As Tunisian citizens went to the polls to elect a new president last month, citizen observers were present in large numbers, including non-partisan observers, pollwatchers representing candidates, and international monitors like the delegation led by NDI and International Republican Institute. Since only two candidates were competing in the presidential run-off election, the total number of candidate agents declined significantly compared to the prior elections simply because there were fewer candidates contesting for positions. Misinformation began to spread that the elections were going unwatched, but non-partisan observers were out in numbers equivalent to the September 15 first-round presidential and October 6 legislative elections. 

For citizens who had not anticipated this decline in the total number of partisan pollwatchers, this change seemed to have had the effect of reducing voters’ willingness to participate in the process. Reports emerged of citizens refusing to vote unless an observer was present in their polling station. These rumors had the potential to threaten citizens’ confidence in the integrity of the electoral process, and potentially lead to reduced voter turnout. Tunisian civil society groups noticed the problem emerging on social networks and, on the morning of the election, decided to act.

NDI supported six citizen observer groups in Tunisia that have worked together since 2017 to achieve more extensive and coordinated coverage of the electoral process. At 9:00 AM on election day, one of these groups proposed a Facebook statement, which would affirm their presence in Tunisia’s polling stations. Shortly thereafter, all six organizations’ Facebook pages featured a statement confirming their collective election-day deployment of 6,005 citizen observers across all electoral districts.

An election-day announcement

An election-day announcement reads: “Contrary to rumors circulating about a decrease in the number of observers and attempts to prevent the observation process, six organizations – JSF, Mourakiboun, TUMED, Chahed, Ofiya and IWatch – confirm the deployment of 6,005 mobile and fixed observers to monitor the entire electoral process from opening to counting throughout the whole country of Tunisia.”

After continued reports of diminished coverage of observers, another NDI partner and member of the collaborative group proposed that the organizations convene a press conference, directly after her organization’s pre-scheduled press conference, to achieve maximum media coverage. 

In their 2:00 PM press conference, the citizen monitoring groups confirmed their total deployment of over 6,000 observers on election day – the same number as in prior elections. The groups described how they use complementary methodologies that serve to cover the process more broadly. For example, one organization conducted a statistics-based observation using fixed observers in polling stations, while another deployed mobile observers who focus on polling centers’ surroundings, while yet another focused on more vulnerable, rural areas and the participation of women.

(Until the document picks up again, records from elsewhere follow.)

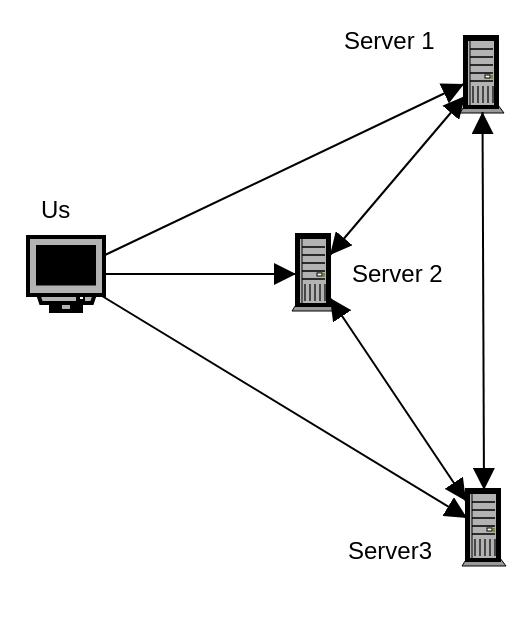
<!DOCTYPE html>
<html lang="en">
<head>
<meta charset="utf-8">
<title>Server network diagram</title>
<style>
:root {
  --paper: #ffffff;
  --ink: #000000;
  --metal: #b3b3b3;
  --base: #999999;
  --light: #ffffff;
  --led: #7f8c1a;
}
* { box-sizing: border-box; }
html, body { margin: 0; overflow: hidden; background: var(--paper); }
.diagram {
  position: relative;
  width: 528px;
  height: 640px;
  overflow: hidden;
  background: var(--paper);
  color: var(--ink);
  font: 24px/28px "Liberation Sans", Arial, sans-serif;
}
.drawing { position: absolute; inset: 0; display: block; }
.label { position: absolute; margin: 0; white-space: nowrap; }
.label-us { left: 41px; top: 196px; }
.label-server-1 { left: 344px; top: 27px; }
.label-server-2 { left: 352px; top: 260px; }
.label-server-3 { left: 348px; top: 537px; }
.links { stroke: var(--ink); stroke-width: 2; }
.ink { fill: var(--ink); }
.metal { fill: var(--metal); }
.base { fill: var(--base); stroke: var(--ink); stroke-width: 1; }
.light { fill: var(--light); }
.led { fill: var(--led); }
.slots { fill: none; stroke: var(--ink); stroke-width: 1.4; }
.vents { fill: none; stroke: var(--ink); stroke-width: 1.2; }
.edge { fill: none; stroke: var(--ink); stroke-width: 1; }
.casing { fill: var(--metal); stroke: var(--ink); stroke-width: 4; }
</style>
</head>
<body>
<main class="diagram">
  <svg class="drawing" width="528" height="640" viewBox="0 0 528 640" role="img" aria-label="A computer linked to three servers, which are linked to each other">
    <defs>
      <marker id="arrow" markerUnits="userSpaceOnUse" markerWidth="22" markerHeight="22" refX="22" refY="11" orient="auto-start-reverse">
        <polygon class="ink" points="0,0 22,11 0,22"/>
      </marker>
      <g id="server">
        <polygon class="base" points="5,70 38,70 44,78 0,78"/>
        <rect class="ink" x="3" width="36" height="74"/>
        <rect class="metal" x="8" y="6" width="26" height="64"/>
        <path class="edge" d="M10 6V70"/>
        <path class="slots" d="M10 14H33M10 22H33M10 30H33M10 38H33M10 46H33"/>
        <rect class="light" x="25" y="40" width="5" height="3"/>
        <rect class="edge" x="25" y="40" width="5" height="3"/>
        <rect class="led" x="31" y="40" width="2" height="4"/>
        <path class="vents" d="M13 51V68M18 51V68M23 51V68M28 51V68M33 51V68"/>
      </g>
    </defs>

    <g id="computer">
      <path class="casing" d="M60 303H72V307H81V311H51V307H60Z"/>
      <polygon class="casing" points="38,294 95,294 92,303 41,303"/>
      <rect class="ink" x="76" y="295" width="9" height="7"/>
      <rect class="light" x="80" y="297" width="3" height="2"/>
      <rect class="casing" x="28" y="237" width="76" height="58"/>
      <rect class="ink" x="36" y="245" width="60" height="40"/>
      <path class="edge" d="M36 285H96"/>
    </g>

    <use href="#server" x="460" y="35"/>
    <use href="#server" x="292" y="233"/>
    <use href="#server" x="462" y="488"/>

    <g class="links">
      <line x1="105" y1="255" x2="464" y2="84" marker-end="url(#arrow)"/>
      <line x1="105" y1="274" x2="296" y2="274" marker-end="url(#arrow)"/>
      <line x1="102" y1="296" x2="467" y2="518" marker-end="url(#arrow)"/>
      <line x1="330" y1="255" x2="465" y2="96" marker-start="url(#arrow)" marker-end="url(#arrow)"/>
      <line x1="330" y1="298" x2="466" y2="501" marker-start="url(#arrow)" marker-end="url(#arrow)"/>
      <line x1="482.5" y1="112" x2="484" y2="490" marker-start="url(#arrow)" marker-end="url(#arrow)"/>
    </g>
  </svg>
  <p class="label label-us">Us</p>
  <p class="label label-server-1">Server 1</p>
  <p class="label label-server-2">Server 2</p>
  <p class="label label-server-3">Server3</p>
</main>
</body>
</html>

The press conference earned 7,300 views on Facebook, and media outlets began to pick up the story. The election commission, or ISIE, reposted the groups’ Facebook statement on their official page and referred to it in a press conference. As the afternoon progressed, the misinformation began to diminish, and the turnout forecast looked increasingly positive. Ultimately, the run-off election featured a higher voter turnout than the prior two contests, reaching 57 percent of registered voters according to estimates

Each election presents its unique challenges, and some are more predictable than others. The collaboration that these six observer groups have developed since they began to work together has resulted in a platform for rapid and coordinated communications. Citizens’ strong desire to see observers in their polling stations confirms the expectation, set in Tunisia since the 2011 revolution, that elections must be conducted fairly and closely watched by citizen observers.